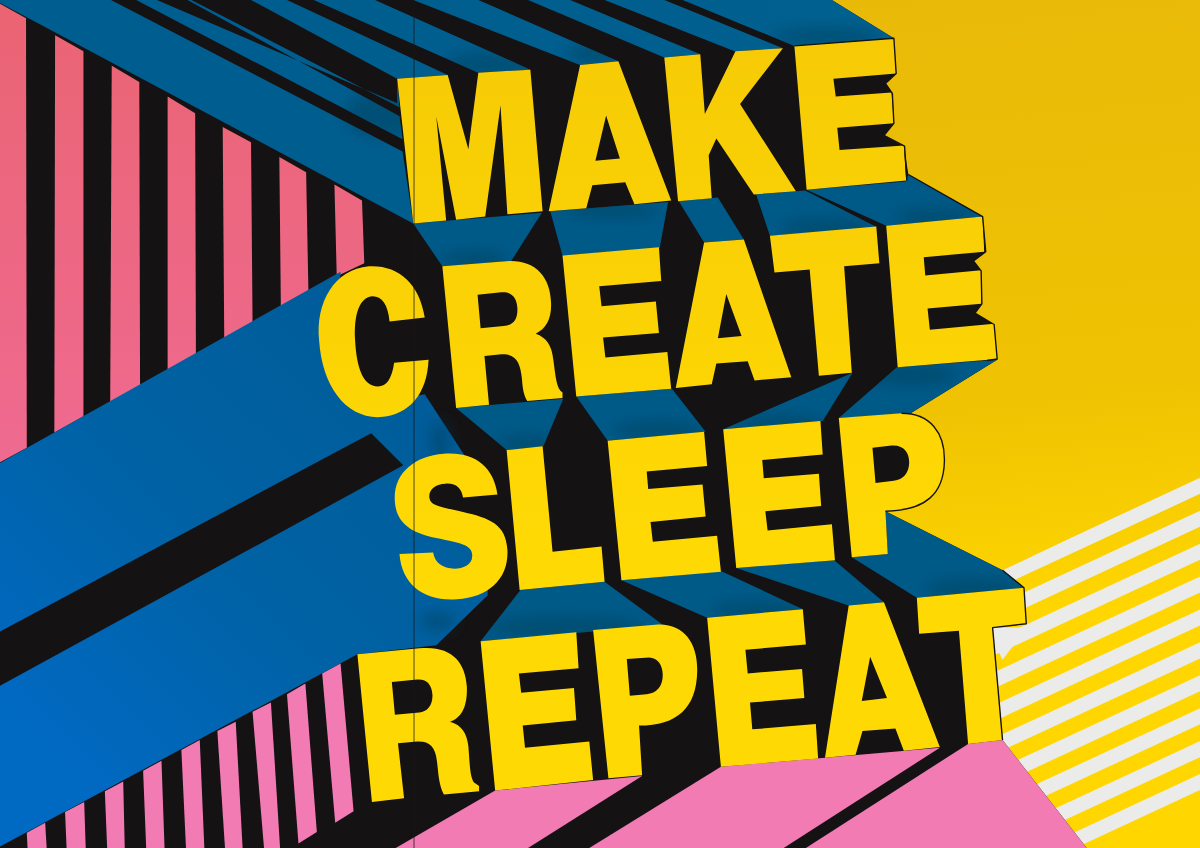
<!DOCTYPE html>
<html lang="en">
<head>
<meta charset="utf-8">
<title>Make Create Sleep Repeat</title>
<style>
:root{
  --wall-top:#e9b909; --wall-low:#ffd600;
  --letter-top:#f6cb06; --letter-low:#ffd904;
  --ink:#151214;
  --blue-deep:#005a88; --blue:#0062a4; --blue-bright:#0069c2;
  --coral:#ec637d; --pink:#f27bb4; --white:#ebebea;
}
*{margin:0;padding:0;box-sizing:border-box}
html,body{width:1200px;height:848px;overflow:hidden;background:var(--wall-low)}
.mural{display:block;width:1200px;height:848px}
.ink{fill:var(--ink)}
.coral{fill:url(#coral-paint)}
.pink{fill:var(--pink)}
.side{fill:var(--blue-deep)}
.letters{fill:url(#letter-paint);fill-rule:evenodd}
.sunray{stroke:var(--white);stroke-width:19;fill:none}
.outline{fill:none;stroke:var(--ink);stroke-width:1.8;stroke-linejoin:round}
.seam{stroke:#1a1614;stroke-width:1.3;opacity:.75}
.shade{fill:#063c55;opacity:.42;filter:url(#soft)}
</style>
</head>
<body>
<main>
<svg class="mural" viewBox="0 0 1568 1108" preserveAspectRatio="none" role="img" aria-label="Make Create Sleep Repeat">
  <defs>
    <linearGradient id="wall-paint" x1=".6" y1="0" x2=".75" y2="1">
      <stop offset="0" stop-color="var(--wall-top)"/><stop offset=".5" stop-color="#efc302"/><stop offset=".75" stop-color="var(--wall-low)"/>
    </linearGradient>
    <linearGradient id="letter-paint" gradientUnits="userSpaceOnUse" x1="0" y1="50" x2="0" y2="700">
      <stop offset="0" stop-color="var(--letter-top)"/><stop offset="1" stop-color="var(--letter-low)"/>
    </linearGradient>
    <linearGradient id="beam-paint" gradientUnits="userSpaceOnUse" x1="560" y1="480" x2="60" y2="980">
      <stop offset="0" stop-color="#005c99"/><stop offset=".5" stop-color="var(--blue)"/><stop offset="1" stop-color="var(--blue-bright)"/>
    </linearGradient>
    <linearGradient id="ray-paint" gradientUnits="userSpaceOnUse" x1="100" y1="0" x2="1100" y2="60">
      <stop offset="0" stop-color="#005d8f"/><stop offset="1" stop-color="#00608f"/>
    </linearGradient>
    <linearGradient id="coral-paint" gradientUnits="userSpaceOnUse" x1="0" y1="0" x2="0" y2="600">
      <stop offset="0" stop-color="#ea6473"/><stop offset="1" stop-color="#ef6a90"/>
    </linearGradient>
    <filter id="soft" x="-50%" y="-50%" width="200%" height="200%"><feGaussianBlur stdDeviation="9"/></filter>
    <clipPath id="sunray-area"><path d="M1300 750L1568 622V1108H1420L1310 967L1297 820L1340 815L1338 768Z"/></clipPath>
    <path id="sunray" class="sunray" d="M1290 764L1588 625.5"/>
    <path id="side-faces" d="M540 292L708 278L668 341L578 348Z M719 276L873 264L862 324L735 334Z M887 263L938 258L972 313L920 317Z M988 254L1052 249L1146 297L1006 308Z M1054 248L1183 237L1187 228L1284 283L1158 295Z
      M596 533L736 521L710 583L662 588Z M753 518L878 508L922 564L794 576Z M1114 487L1075 550L945 561Z M1172 480L1303 470L1188 541L1096 546Z
      M680 771L790 760L867 817L628 838Z M812 758L942 746L1049 796L924 807Z M962 742L1090 732L1155 787L1109 791Z M1113 728L1160 724L1157 668L1310 745L1338 768L1198 781Z"/>
    <clipPath id="side-area"><use href="#side-faces"/></clipPath>
    <path id="top-rays" d="M0 0H145L526 198L540 292L0 4Z M178 0H205L519 135V103L328 0H245L522 152L526 182Z M250 0H375L585 98L519 103L522 140Z M410 0H490L693 91L625 95Z M540 0H625L808 80L758 85Z M690 0H745L915 71L868 75Z M790 0H868L1023 63L960 67Z M892 0H1087L1168 50L1038 60Z"/>
    <clipPath id="ray-area"><use href="#top-rays"/></clipPath>
  </defs>

  <rect id="wall" width="1568" height="1108" fill="url(#wall-paint)"/>

  <g id="sunrays" clip-path="url(#sunray-area)">
    <path d="M1290 820H1342L1310 862Z" fill="var(--white)"/>
    <use href="#sunray"/><use href="#sunray" y="43"/><use href="#sunray" y="86"/><use href="#sunray" y="129"/><use href="#sunray" y="172"/>
    <use href="#sunray" y="215"/><use href="#sunray" y="258"/><use href="#sunray" y="301"/><use href="#sunray" y="344"/><use href="#sunray" y="387"/>
  </g>

  <path id="shadow-block" class="ink" d="M0 0H1087L1168 50L1171 96L1157 109L1166 122L1168 161L1155 177L1181 191L1187 228L1284 283L1288 329L1272 341L1282 354L1283 397L1274 409L1299 424L1303 470L1190 540L1205 600L1190 650L1157 668L1310 745L1338 768V815L1297 820L1310 967L1420 1108H0Z"/>

  <g id="coral-stripes" class="coral">
    <path d="M0 5L34 24L35 585L0 604Z"/>
    <path d="M72 46L109 67V544L71 565Z"/>
    <path d="M146 86L182 107L183 504L144 525Z"/>
    <path d="M219 126L255 148L256 463L219 484Z"/>
    <path d="M291 166L328 186L330 422L293 442Z"/>
    <path d="M365 205L400 225L403 382L367 402Z"/>
    <path d="M437 241L473 262L476 344L440 361Z"/>
  </g>

  <g id="top-beams">
    <use href="#top-rays" fill="url(#ray-paint)"/>
    <g clip-path="url(#ray-area)">
      <ellipse class="shade" cx="500" cy="150" rx="50" ry="30"/>
      <ellipse class="shade" cx="640" cy="84" rx="60" ry="16"/>
      <ellipse class="shade" cx="780" cy="70" rx="40" ry="14"/>
      <ellipse class="shade" cx="1080" cy="48" rx="70" ry="12"/>
    </g>
  </g>

  <g id="left-beam">
    <path fill="url(#beam-paint)" d="M0 605L445 355L440 440L480 530L555 515L607 595L590 612L540 650L590 690L640 720L637 778L570 843L467 855L0 1106Z"/>
    <path class="ink" d="M0 825L485 566L527 608L0 896Z"/>
    <ellipse class="shade" cx="575" cy="575" rx="14" ry="26"/>
    <ellipse class="shade" cx="572" cy="812" rx="24" ry="14"/>
  </g>

  <g id="pink-stripes" class="pink">
    <path d="M421 880L445 867L462 1060L438 1075Z"/>
    <path d="M375 907L399 893L414 1087L390 1102Z"/>
    <path d="M330 930L354 918L366 1108H345Z"/>
    <path d="M284 955L308 943L317 1108H294Z"/>
    <path d="M237 980L261 967L267 1108H243Z"/>
    <path d="M187 1007L211 994L215 1108H191Z"/>
    <path d="M137 1034L161 1021L163 1108H140Z"/>
    <path d="M85 1061L110 1048L112 1108H87Z"/>
    <path d="M35 1088L59 1075L61 1108H36Z"/>
  </g>

  <g id="pink-floor" class="pink">
    <path d="M647 1033L839 1014L690 1108H517Z"/>
    <path d="M942 1002L1228 977L1024 1108H770Z"/>
    <path d="M1265 972L1310 967L1420 1108H1053Z"/>
  </g>

  <g id="letter-sides">
    <use href="#side-faces" class="side"/>
    <g clip-path="url(#side-area)">
      <ellipse class="shade" cx="620" cy="340" rx="44" ry="12"/><ellipse class="shade" cx="800" cy="275" rx="60" ry="10"/>
      <ellipse class="shade" cx="1080" cy="298" rx="60" ry="12"/><ellipse class="shade" cx="1220" cy="284" rx="50" ry="12"/>
      <ellipse class="shade" cx="690" cy="580" rx="40" ry="12"/><ellipse class="shade" cx="860" cy="562" rx="60" ry="12"/>
      <ellipse class="shade" cx="1020" cy="554" rx="60" ry="12"/><ellipse class="shade" cx="1190" cy="490" rx="60" ry="14"/>
      <ellipse class="shade" cx="740" cy="820" rx="100" ry="14"/><ellipse class="shade" cx="990" cy="798" rx="60" ry="12"/>
      <ellipse class="shade" cx="1270" cy="770" rx="60" ry="14"/>
    </g>
  </g>

  <g id="lettering" class="letters">
    <g id="word-make">
      <path d="M519 103L585 98L612 195L625 95L693 91L709 276L663 280L654 138L634 283L596 287L570 152L583 288L540 292Z"/>
      <path d="M758 85L808 80L877 262L829 267L817 238L774 242L766 272L717 276Z M792 151L778 210L810 207Z"/>
      <path d="M868 75L915 71L921 149L961 67L1023 63L967 136L1040 250L985 254L936 181L926 203L930 259L886 263Z"/>
      <path d="M1038 60L1168 50L1171 96L1089 103L1092 126L1165 121L1168 161L1094 167L1097 196L1181 190L1184 236L1054 248Z"/>
    </g>
    <g id="word-create">
      <path d="M555 415C548 370 520 346 482 348C437 352 412 395 417 445C421 505 452 547 497 545C535 542 558 515 560 470L515 474C512 495 505 505 494 505C474 505 466 480 464 445C462 410 470 388 487 387C499 387 507 398 509 420Z"/>
      <path d="M578 348L665 341C700 340 719 362 720 395C721 416 714 429 700 436C714 441 721 451 723 470C726 492 727 508 735 513V520L689 524C684 516 683 508 682 495C680 475 675 462 655 463L633 465L639 529L596 533Z M624 385L655 382C668 381 675 388 676 402C677 418 670 425 658 426L628 429Z"/>
      <path d="M735 334L861 323L864 367L783 374L786 400L857 394L861 435L788 441L791 467L872 460L877 508L753 518Z"/>
      <path d="M920 317L972 313L1034 493L986 497L977 472L936 475L930 502L883 507Z M949 384L938 442L969 439Z"/>
      <path d="M1006 308L1145 296L1149 344L1103 348L1113 487L1070 491L1058 352L1012 356Z"/>
      <path d="M1158 295L1284 283L1286 329L1207 336L1209 360L1282 353V397L1212 403L1215 431L1299 423L1303 469L1173 480Z"/>
    </g>
    <g id="word-sleep">
      <path d="M605 650L650 646C645 610 620 590 580 593C540 596 513 620 516 656C518 685 540 697 570 703C600 709 617 712 617 725C618 738 605 743 594 743C578 743 568 735 566 722L522 724C525 765 555 786 597 783C640 780 665 755 663 718C661 685 640 677 605 669C575 662 562 661 561 650C560 639 570 632 582 632C596 631 603 638 605 650Z"/>
      <path d="M662 588L709 583L722 721L786 714L790 760L679 771Z"/>
      <path d="M794 576L920 564L924 609L845 616L847 639L918 633L922 675L850 682L853 708L937 700L942 747L812 758Z"/>
      <path d="M945 561L1072 550L1075 594L996 601L998 625L1070 619L1073 661L1000 668L1003 693L1087 685L1091 732L962 742Z"/>
      <path d="M1096 546L1178 540C1215 540 1235 565 1234 603C1233 645 1210 667 1157 668L1160 724L1113 728Z M1140 585L1165 582C1182 581 1188 592 1188 604C1188 618 1180 627 1168 628L1144 631Z"/>
    </g>
    <g id="word-repeat">
      <path d="M467 855L548 847C590 843 608 865 610 897C611 925 602 938 588 943C603 947 610 958 612 975C614 1000 614 1014 619 1022L626 1027V1034L580 1038C573 1025 573 1010 571 995C569 975 560 968 545 969L520 971L528 1043L486 1048Z M512 891L545 888C558 887 564 895 565 907C566 922 558 930 548 931L516 934Z"/>
      <path d="M628 838L753 826L756 873L678 880L681 905L750 899L753 941L683 948L686 977L770 969L775 1019L647 1033Z"/>
      <path d="M775 823L860 816C895 815 912 842 911 877C910 925 885 948 835 948L839 1013L795 1017Z M819 861L848 859C860 859 866 870 866 882C866 897 858 906 845 907L823 909Z"/>
      <path d="M924 807L1049 796L1053 842L974 849L977 880L1048 874L1051 912L980 918L983 953L1066 946L1069 991L942 1002Z"/>
      <path d="M1109 791L1155 787L1228 976L1181 981L1170 952L1127 955L1118 986L1078 990Z M1137 858L1126 916L1159 912Z"/>
      <path d="M1198 781L1338 768L1340 815L1297 820L1310 967L1265 972L1253 824L1201 828Z"/>
    </g>
  </g>

  <g id="outlines" class="outline">
    <path d="M1038 60L1168 50L1171 96L1157 109L1166 122L1168 161L1155 177L1182 191L1185 236"/>
    <path d="M1187 228L1284 283L1288 329L1272 341L1282 354L1283 397L1274 409L1299 424L1303 469L1290 471"/>
    <path d="M1178 540C1215 540 1235 565 1234 603C1233 645 1210 667 1157 668"/>
    <path d="M1310 745L1338 768L1341 815L1297 820L1310 967"/>
  </g>

  <path class="seam" d="M541 0V1108"/>
</svg>
</main>
</body>
</html>
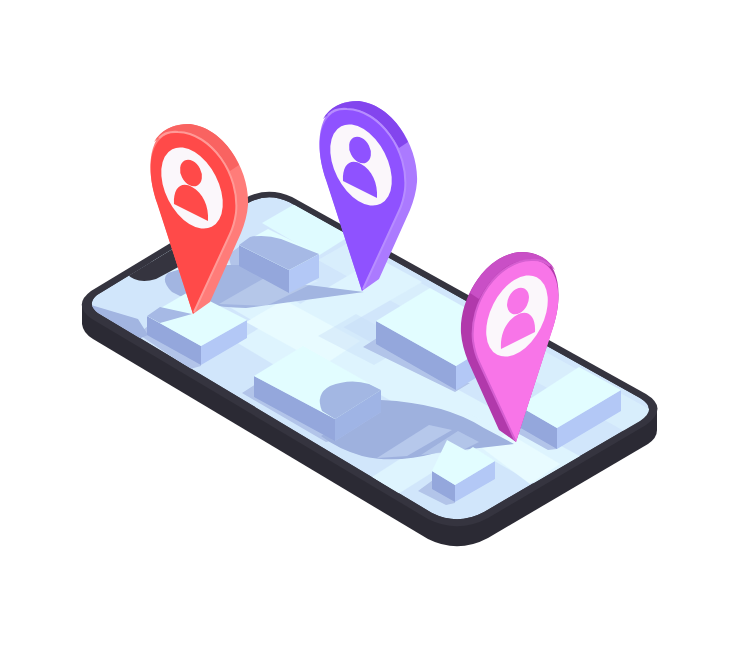
<!DOCTYPE html>
<html lang="en">
<head>
<meta charset="utf-8">
<title>Isometric phone map with location pins</title>
<style>
:root {
  --paper: #ffffff;
  --bezel: #35343f;
  --bezel-side: #2b2a34;
  --screen: #d1e6fb;
  --road: #def4fe;
  --plot: #dffbff;
  --roof: #e2fdff;
  --wall-left: #94a7dc;
  --wall-right: #b3c8f6;
  --ground-shade: #b2c4e9;
  --cast: #8fa4d6;
}
html, body { margin: 0; background: var(--paper); overflow: hidden; }
.canvas { display: block; width: 740px; height: 648px; }
.roof { fill: var(--roof); }
.left { fill: var(--wall-left); }
.right { fill: var(--wall-right); }
.ground { fill: var(--ground-shade); }
.cast { fill: var(--cast); fill-opacity: .7; }
.road { fill: var(--road); }
.pin-red { --face: #ff4a49; --side: #ff7c79; --crown: #f96361; --edge: #ff9a97; }
.pin-violet { --face: #8f52ff; --side: #ab7aff; --crown: #8345ee; --edge: #b78dff; }
.pin-pink { --face: #f875e8; --side: #b139ab; --crown: #c94fc6; --edge: #d65fd2; }
.pin-side { fill: var(--side); }
.pin-crown { fill: var(--crown); }
.pin-face { fill: var(--face); }
.pin-edge { fill: none; stroke: var(--edge); stroke-width: 2; }
.pin-disc { fill: #fbf7fb; }
</style>
</head>
<body>
<svg class="canvas" viewBox="0 0 740 648" role="img" aria-label="Smartphone showing a city map with three user location pins">
  <defs>
    <clipPath id="screen-area">
      <path id="screen-shape" d="M97 295L248 203Q268 192 289 202L640 398Q658 409 640 421L484 512Q458 526 432 513L98 313Q86 304 97 295Z"/>
    </clipPath>
    <g id="pin">
      <path class="pin-side" d="M193 314L158 205C144 168 151 138 166 130Q176 123 190 124C224 128 250 170 248 205Q247 218 241 233L210 302Z"/>
      <path class="pin-crown" d="M154 142Q164 124 190 124C212 127 229 143 239 165L230 171C217 147 200 132 180 132Q164 132 154 142Z"/>
      <path class="pin-face" d="M193 314L157 203C143 162 153 132 178 132C211 133 240 174 236 213Q234 226 230 234Z"/>
      <path class="pin-edge" d="M159 138Q166 131 178 132C211 133 240 174 236 213Q234 226 230 234L194 312"/>
      <ellipse class="pin-disc" cx="192" cy="188" rx="26.5" ry="43.5" transform="rotate(-27 192 188)"/>
      <ellipse class="pin-face" cx="191" cy="173" rx="10" ry="14" transform="rotate(-27 191 173)"/>
      <path class="pin-face" d="M174 204C173 187 182 181 192 187C203 193 209 206 208 221Z"/>
    </g>
  </defs>

  <g id="phone">
    <path fill="var(--bezel-side)" d="M82 303V324Q83 333 93 339L428 539Q458 554 488 538L648 444Q657 438 657 430V407Z"/>
    <path fill="var(--bezel)" d="M91 291L245 198Q268 186 292 197L646 394Q669 408 646 425L488 518Q458 534 428 519L92 319Q72 305 91 291Z"/>
  </g>

  <g id="map" clip-path="url(#screen-area)">
    <use href="#screen-shape" fill="var(--screen)"/>

    <g id="streets">
      <path fill="var(--plot)" d="M262 223L300 201L356 232L318 256Z"/>
      <path class="road" d="M318 260L348 243L660 415L626 432Z" opacity=".6"/>
      <path class="road" d="M140 255L178 237L596 465L548 492Z"/>
      <path class="road" d="M236 342L378 258L422 282L276 366Z"/>
      <path class="road" d="M372 477L470 414L500 430L398 494Z"/>
      <path fill="#e8fbff" d="M246 322L284 300L360 341L324 365Z"/>
      <path fill="#c8def7" d="M318 336L356 314L410 344L374 365Z" opacity=".45"/>
      <path fill="#e8fbff" d="M482 448L508 433L560 464L530 484Z"/>
    </g>

    <g id="notch">
      <path fill="var(--bezel)" d="M126 273Q137 285 156 279L229 240Q242 233 233 216L212 218Z"/>
    </g>

    <g id="ground-shadows">
      <path class="ground" d="M228 255L240 246V266L290 293L282 296L232 269Z"/>
      <path class="ground" d="M138 334L148 326L201 356V366L190 369Z"/>
      <path class="ground" d="M242 393L256 384L335 432V440L326 442Z"/>
      <path class="ground" d="M363 347L377 338L457 382L470 383L455 392Z"/>
      <path class="ground" d="M512 430L530 417L557 440V449L548 450Z"/>
      <path class="ground" d="M418 491L433 480L455 500V503L446 505Z"/>
      <path fill="#a2b5e1" d="M364 292L246 308Q199 307 172 292Q160 280 168 273Q190 264 240 265L300 284Z"/>
      <path fill="#eaf9ff" fill-opacity=".25" d="M219 304L280 269L318 281L266 306Z"/>
      <path fill="#a2b5e1" d="M84 303L138 319L148 335L134 341L88 318Z"/>
      <path fill="#9eb1de" d="M514 444L436 453Q395 464 362 456Q338 449 321 436L381 400Q445 403 484 428Z"/>
      <path fill="#c3d5f3" d="M377 458L429 425L452 430L407 456Z" opacity=".65"/>
      <path fill="#c3d5f3" d="M421 455L458 431L479 442L461 451Z" opacity=".55"/>
    </g>

    <g id="buildings">
      <g id="block-north">
        <path class="left" d="M239 245L289 270V293L239 266Z"/>
        <path class="right" d="M289 270L319 254V278L289 293Z"/>
        <path class="roof" d="M239 245L268 229L319 254L289 270Z"/>
        <path fill="#a6b9e5" d="M239 245L250 237Q265 234 281 239L319 254L289 270Z"/>
      </g>
      <g id="block-west">
        <path class="left" d="M147 316L201 346V365L147 335Z"/>
        <path class="right" d="M201 346L247 320V338L201 365Z"/>
        <path class="roof" d="M147 316L190 291L247 320L201 346Z"/>
        <path fill="#a6b9e5" d="M147 316L160 307L192 314L160 323Z"/>
      </g>
      <g id="block-centre">
        <path class="left" d="M254 376L335 419V441L254 397Z"/>
        <path class="right" d="M335 419L381 390V412L335 441Z"/>
        <path class="roof" d="M254 376L303 346L381 390L335 419Z"/>
        <path fill="#a3b7e3" d="M322 411Q315 394 330 386Q350 378 369 384L381 390L335 419Z"/>
        <path fill="#90a4d8" d="M335 419L381 390V412L335 441Z" opacity=".55"/>
      </g>
      <g id="block-east">
        <path class="left" d="M376 321L456 366V390L376 344Z"/>
        <path class="right" d="M456 366L510 333V357L456 390Z"/>
        <path class="roof" d="M376 321L430 288L510 333L456 366Z"/>
      </g>
      <g id="block-far-east">
        <path class="left" d="M519 406L557 428V449L519 427Z"/>
        <path class="right" d="M557 428L621 390V411L557 449Z"/>
        <path class="roof" d="M519 406L579 367L621 390L557 428Z"/>
      </g>
      <g id="block-south">
        <path class="left" d="M432 471L455 485V502L432 489Z"/>
        <path class="right" d="M455 485L495 461V479L455 502Z"/>
        <path class="roof" d="M432 471L447 440L467 451L473 447L495 461L455 485Z"/>
      </g>
    </g>
  </g>

  <g id="pins">
    <use class="pin-red" href="#pin"/>
    <use class="pin-violet" href="#pin" transform="translate(169 -23)"/>
    <use class="pin-pink" href="#pin" transform="translate(709 128) scale(-1 1)"/>
  </g>
</svg>
</body>
</html>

::::

Your task is to show every line of the listing above containing "width".

html,body{width:1200px;height:848px;overflow:hidden;background:var(--wall-low)}
.mural{display:block;width:1200px;height:848px}
.sunray{stroke:var(--white);stroke-width:19;fill:none}
.outline{fill:none;stroke:var(--ink);stroke-width:1.8;stroke-linejoin:round}
.seam{stroke:#1a1614;stroke-width:1.3;opacity:.75}
    <filter id="soft" x="-50%" y="-50%" width="200%" height="200%"><feGaussianBlur stdDeviation="9"/></filter>
  <rect id="wall" width="1568" height="1108" fill="url(#wall-paint)"/>
.canvas { display: block; width: 740px; height: 648px; }
.pin-edge { fill: none; stroke: var(--edge); stroke-width: 2; }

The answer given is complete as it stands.